Cambridge Analytica was responsible for compromising the data from 87 million Facebook profiles. Following the March scandal, the ex-chief executive bragged about using shell companies and they have been linked to gangsters in Macau for the questionable Dragon Coin project. Now, it has been revealed that the company is hoping to win 2018’s irony awards and was hoping to raise $30 million in an ICO, for a token designed to protect users data.
Loose lips sink ships
Cambridge Analytica seems to be in the middle of a public relations nightmare – the firm was recently outed by a whistleblower in regards to obtaining data through the use of Facebook surveys and using the data to influence voter opinions by politicians, including the current POTUS, who hire them.
In the last couple of days, a second whistleblower has emerged, reporting that the figures surrounding the data breach were conservative and they think that many more than 87 million peoples data was compromised.
The former chief executive, Alexander Nix, left the company in March after he was recorded boasting about the company’s use of shell companies and strategies to help politicians entrap opponents. He has also backed out of participating in the UK parliament hearing surrounding the data breach, which may result in him being formally summoned.
The company did not publicly detail its ties to the coins. However, they paid for elaborate retreats and trips for investors.
The founders of Dragon Coin originally denied any association with Broken Tooth, but documents were leaked that showed he was a sponsor of the initial coin offering.
Why did they need an ICO?
Cambridge Analytica decided that they wanted to create a solution to the enormous data breaches that were occurring. They essentially were creating a coin to solve the very problem that they are creating, surrounding the abuse of online personal data. Users would be able to take ownership of their data and get rewarded with tokens to sell their data to firms such as Cambridge Analytica.
A Cambridge Analytica spokesperson said in an email to Reuters:

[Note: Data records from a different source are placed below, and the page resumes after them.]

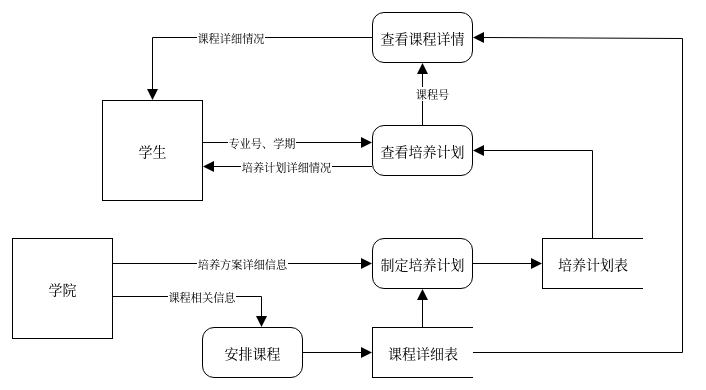
<!DOCTYPE html>
<html lang="zh-CN">
<head>
<meta charset="utf-8">
<title>课程与培养计划数据流图</title>
<style>
:root { --ink: #000; --paper: #fff; }
* { box-sizing: border-box; }
html, body { margin: 0; overflow: hidden; background: var(--paper); }
.diagram {
  position: relative; width: 706px; height: 390px; overflow: hidden;
  background: var(--paper); color: var(--ink);
  font-family: "Noto Serif CJK SC", "Noto Serif", serif;
}
.flows { position: absolute; inset: 0; }
.flows .lines { fill: none; stroke: var(--ink); stroke-width: 1; }
.flows .arrows { fill: var(--ink); }
.node {
  position: absolute; left: var(--x); top: var(--y); width: 101px; height: 51px;
  display: flex; align-items: center; justify-content: center;
  border: 1px solid var(--ink); background: var(--paper);
  font-size: 14px; line-height: 20px; white-space: nowrap;
}
.entity { height: 101px; }
.process { border-radius: 12px; }
.store { border-right: 0; }
.label {
  position: absolute; left: var(--x); top: var(--y); width: var(--w); height: 14px;
  display: flex; align-items: center; justify-content: center;
  background: var(--paper); font-size: 11.2px; line-height: 14px; white-space: nowrap;
}
</style>
</head>
<body>
<main class="diagram">
  <svg class="flows" width="706" height="390" viewBox="0 0 706 390" aria-hidden="true">
    <defs><path id="arrow" d="M0 0L-11 -5.5V5.5Z"/></defs>
    <g class="lines">
      <path d="M372 37.5H152.5V92"/>
      <path d="M422.5 125V72"/>
      <path d="M203 142.5H364"/>
      <path d="M372 166.5H212"/>
      <path d="M113 263.5H364"/>
      <path d="M113 296.5H261.5V318"/>
      <path d="M303 352.5H364"/>
      <path d="M422.5 327V298"/>
      <path d="M473 263.5H534"/>
      <path d="M592.5 238V150.5H482"/>
      <path d="M473 352.5H682.5V38.5L482 37.5"/>
    </g>
    <g class="arrows">
      <use href="#arrow" transform="translate(152.5 100) rotate(90)"/>
      <use href="#arrow" transform="translate(422.5 63) rotate(-90)"/>
      <use href="#arrow" transform="translate(372 142.5)"/>
      <use href="#arrow" transform="translate(203 166.5) rotate(180)"/>
      <use href="#arrow" transform="translate(372 263.5)"/>
      <use href="#arrow" transform="translate(261.5 327) rotate(90)"/>
      <use href="#arrow" transform="translate(372 352.5)"/>
      <use href="#arrow" transform="translate(422.5 289) rotate(-90)"/>
      <use href="#arrow" transform="translate(542 263.5)"/>
      <use href="#arrow" transform="translate(473 150.5) rotate(180)"/>
      <use href="#arrow" transform="translate(473 37.5) rotate(180)"/>
    </g>
  </svg>

  <div class="node entity" style="--x:102px;--y:100px">学生</div>
  <div class="node entity" style="--x:12px;--y:238px">学院</div>

  <div class="node process" style="--x:372px;--y:12px">查看课程详情</div>
  <div class="node process" style="--x:372px;--y:125px">查看培养计划</div>
  <div class="node process" style="--x:372px;--y:238px">制定培养计划</div>
  <div class="node process" style="--x:202px;--y:327px">安排课程</div>

  <div class="node store" style="--x:542px;--y:238px">培养计划表</div>
  <div class="node store" style="--x:372px;--y:327px">课程详细表</div>

  <span class="label" style="--x:197px;--y:31px;--w:68px">课程详细情况</span>
  <span class="label" style="--x:415px;--y:87px;--w:35px">课程号</span>
  <span class="label" style="--x:228px;--y:136px;--w:68px">专业号、学期</span>
  <span class="label" style="--x:241px;--y:160px;--w:91px">培养计划详细情况</span>
  <span class="label" style="--x:197px;--y:257px;--w:91px">培养方案详细信息</span>
  <span class="label" style="--x:168px;--y:290px;--w:68px">课程相关信息</span>
</main>
</body>
</html>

“Prior to the Facebook controversy, we were developing a suite of technologies to help individuals reclaim their personal data from corporate entities and to have full transparency and control over how their personal data are used. We were exploring multiple options for people to manage and monetize their personal data, including blockchain technology.”
The ICO is on hold for now
In light of the many scandals, Cambridge Analytics has deemed it prudent to put the ICO on hold. The disgraced company is will likely revaluate in the future. In doing so, it will aim to solve the problems that it has been responsible for creating.